┌─ DATA EXCERPTS

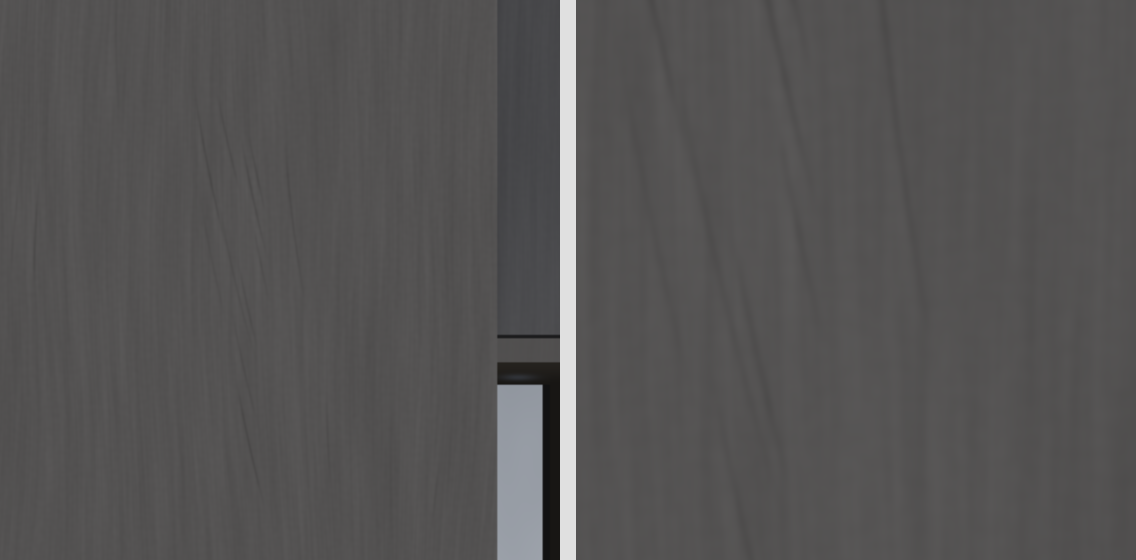
Left, the full canvas; right, a detail of the centre.
Write a WebGL 2 fragment shader that draws this texture.

```glsl
#version 300 es
precision highp float;

uniform vec2 u_resolution;
out vec4 fragColor;

#define PANEL_COLOR vec3(0.328, 0.322, 0.321)
#define DOOR_COLOR vec3(0.277, 0.278, 0.288)
#define GLASS_COLOR vec3(0.590, 0.612, 0.645)
#define FRAME_COLOR vec3(0.125, 0.115, 0.103)
#define GAP_COLOR vec3(0.065, 0.065, 0.070)
#define PANEL_EDGE 0.888
#define DOOR_BOTTOM 0.399
#define GLASS_TOP 0.313
#define GRAIN_CONTRAST 0.030
#define VEIN_CONTRAST 0.030
#define VEIN_COUNT 16
#define SOFTNESS 0.0022

float hash(vec2 cell) {
    uvec2 q = uvec2(ivec2(cell) + 4096) * uvec2(1597u, 3812u);
    uint n = (q.x ^ (q.y * 2531u)) * 277803u;
    n = (n ^ (n >> 15u)) * 73244475u;
    n ^= n >> 16u;
    return float(n & 65535u) / 65535.0;
}

vec2 gradientAt(vec2 cell) {
    float angle = 6.28319 * hash(cell);
    return vec2(cos(angle), sin(angle));
}

float gradientNoise(vec2 p) {
    vec2 i = floor(p), f = p - i;
    vec2 w = f * f * f * (f * (f * 6.0 - 15.0) + 10.0);
    vec2 e = vec2(0.0, 1.0);
    float low = mix(dot(gradientAt(i), f),
                    dot(gradientAt(i + e.yx), f - e.yx), w.x);
    float high = mix(dot(gradientAt(i + e.xy), f - e.xy),
                     dot(gradientAt(i + e.yy), f - e.yy), w.x);
    return mix(low, high, w.y);
}

float above(float edge, float v) {
    return smoothstep(edge - SOFTNESS, edge + SOFTNESS, v);
}

// Sideways drift of the fibres per unit of height
float fibreLean(float x) {
    float heart = (x - 0.42) / 0.13;
    return 0.13 * smoothstep(0.66, 0.80, x) - 0.23 * exp(-heart * heart)
         + 0.10 * (1.0 - smoothstep(0.0, 0.12, x));
}

// Vertical fibres, from broad bands to hairlines, with a fine mottle
float grain(vec2 p) {
    float bend = 0.035 * gradientNoise(p * vec2(3.5, 1.3) + 7.0);
    float u = p.x + bend - 0.25 * fibreLean(p.x) * (p.y - 0.5);
    float fibres = 0.40 * gradientNoise(vec2(u * 11.0, p.y * 1.1))
                 + 0.50 * gradientNoise(vec2(u * 38.0, p.y * 2.2 + 11.0))
                 + 0.50 * gradientNoise(vec2(u * 85.0, p.y * 4.0 + 23.0))
                 + 0.35 * gradientNoise(vec2(u * 170.0, p.y * 9.0 + 31.0));
    float mottle = gradientNoise(p * vec2(115.0, 75.0))
                 + 0.7 * gradientNoise(p * vec2(60.0, 130.0) + 50.0);
    return fibres + 0.20 * mottle;
}

// Sparse slanting veins: a dark crease with a pale flank
float veins(vec2 p) {
    float sum = 0.0;
    for (int i = 0; i < VEIN_COUNT; i++) {
        float k = float(i);
        float pick = hash(vec2(k, 1.0));
        float x = i % 2 == 0 ? mix(0.36, 0.49, pick) : mix(0.02, 0.87, pick);
        float y = i % 2 == 0 ? mix(0.40, 0.75, hash(vec2(k, 2.0))) : hash(vec2(k, 2.0));
        float halfLength = mix(0.08, 0.20, hash(vec2(k, 3.0)));
        float h = p.y - y;
        float d = p.x - x - fibreLean(x) * h - 0.20 * h * h;
        float fade = 1.0 - smoothstep(0.2, 1.0, abs(h) / halfLength);
        float crease = exp(-pow(d / 0.0028, 2.0));
        float flank = exp(-pow((d + 0.008) / 0.006, 2.0));
        sum += fade * mix(0.4, 1.0, hash(vec2(k, 4.0))) * (0.35 * flank - crease);
    }
    return clamp(sum, -1.0, 0.5);
}

// Recess at the side: door, gap, rail, shadowed frame and lit pane
vec3 sideUnit(vec2 p, float fibres) {
    vec3 door = DOOR_COLOR + 0.020 * (1.0 - smoothstep(0.40, 0.75, p.y));
    door -= 0.018 * (1.0 - smoothstep(0.0, 0.025, p.x - PANEL_EDGE));
    door += 0.7 * GRAIN_CONTRAST * fibres;

    vec3 rail = PANEL_COLOR - 0.012 + 0.4 * GRAIN_CONTRAST * fibres;
    vec3 frame = FRAME_COLOR * mix(0.75, 1.15, smoothstep(GLASS_TOP, 0.352, p.y));
    vec2 glint = (p - vec2(0.925, 0.326)) / vec2(0.032, 0.006);
    frame += vec3(0.08, 0.10, 0.13) * exp(-dot(glint, glint));

    vec3 glass = GLASS_COLOR + 0.035 * (0.5 - p.y / GLASS_TOP);
    glass += 0.012 * gradientNoise(p * vec2(18.0, 7.0));

    vec3 color = mix(frame, rail, above(0.353, p.y));
    color = mix(color, GAP_COLOR + 0.04, above(DOOR_BOTTOM - 0.003, p.y));
    color = mix(color, door, above(DOOR_BOTTOM + 0.003, p.y));
    float below = 1.0 - above(GLASS_TOP, p.y);
    color = mix(color, GAP_COLOR, below * (1.0 - above(0.982, p.x)));
    return mix(color, glass, below * (1.0 - above(0.969, p.x)));
}

void main() {
    vec2 p = gl_FragCoord.xy / u_resolution;
    float fibres = grain(p);
    vec3 panel = PANEL_COLOR + GRAIN_CONTRAST * fibres + VEIN_CONTRAST * veins(p);
    panel += 0.008 * smoothstep(PANEL_EDGE - 0.012, PANEL_EDGE, p.x);
    vec3 color = mix(panel, sideUnit(p, fibres), above(PANEL_EDGE, p.x));
    fragColor = vec4(color, 1.0);
}
```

└─

### ACTIVITY
Tally the lines in the records that contain the word "gradientAt"; the answer is that number and nothing more.

### OUTPUT OF THE EXERCISE
5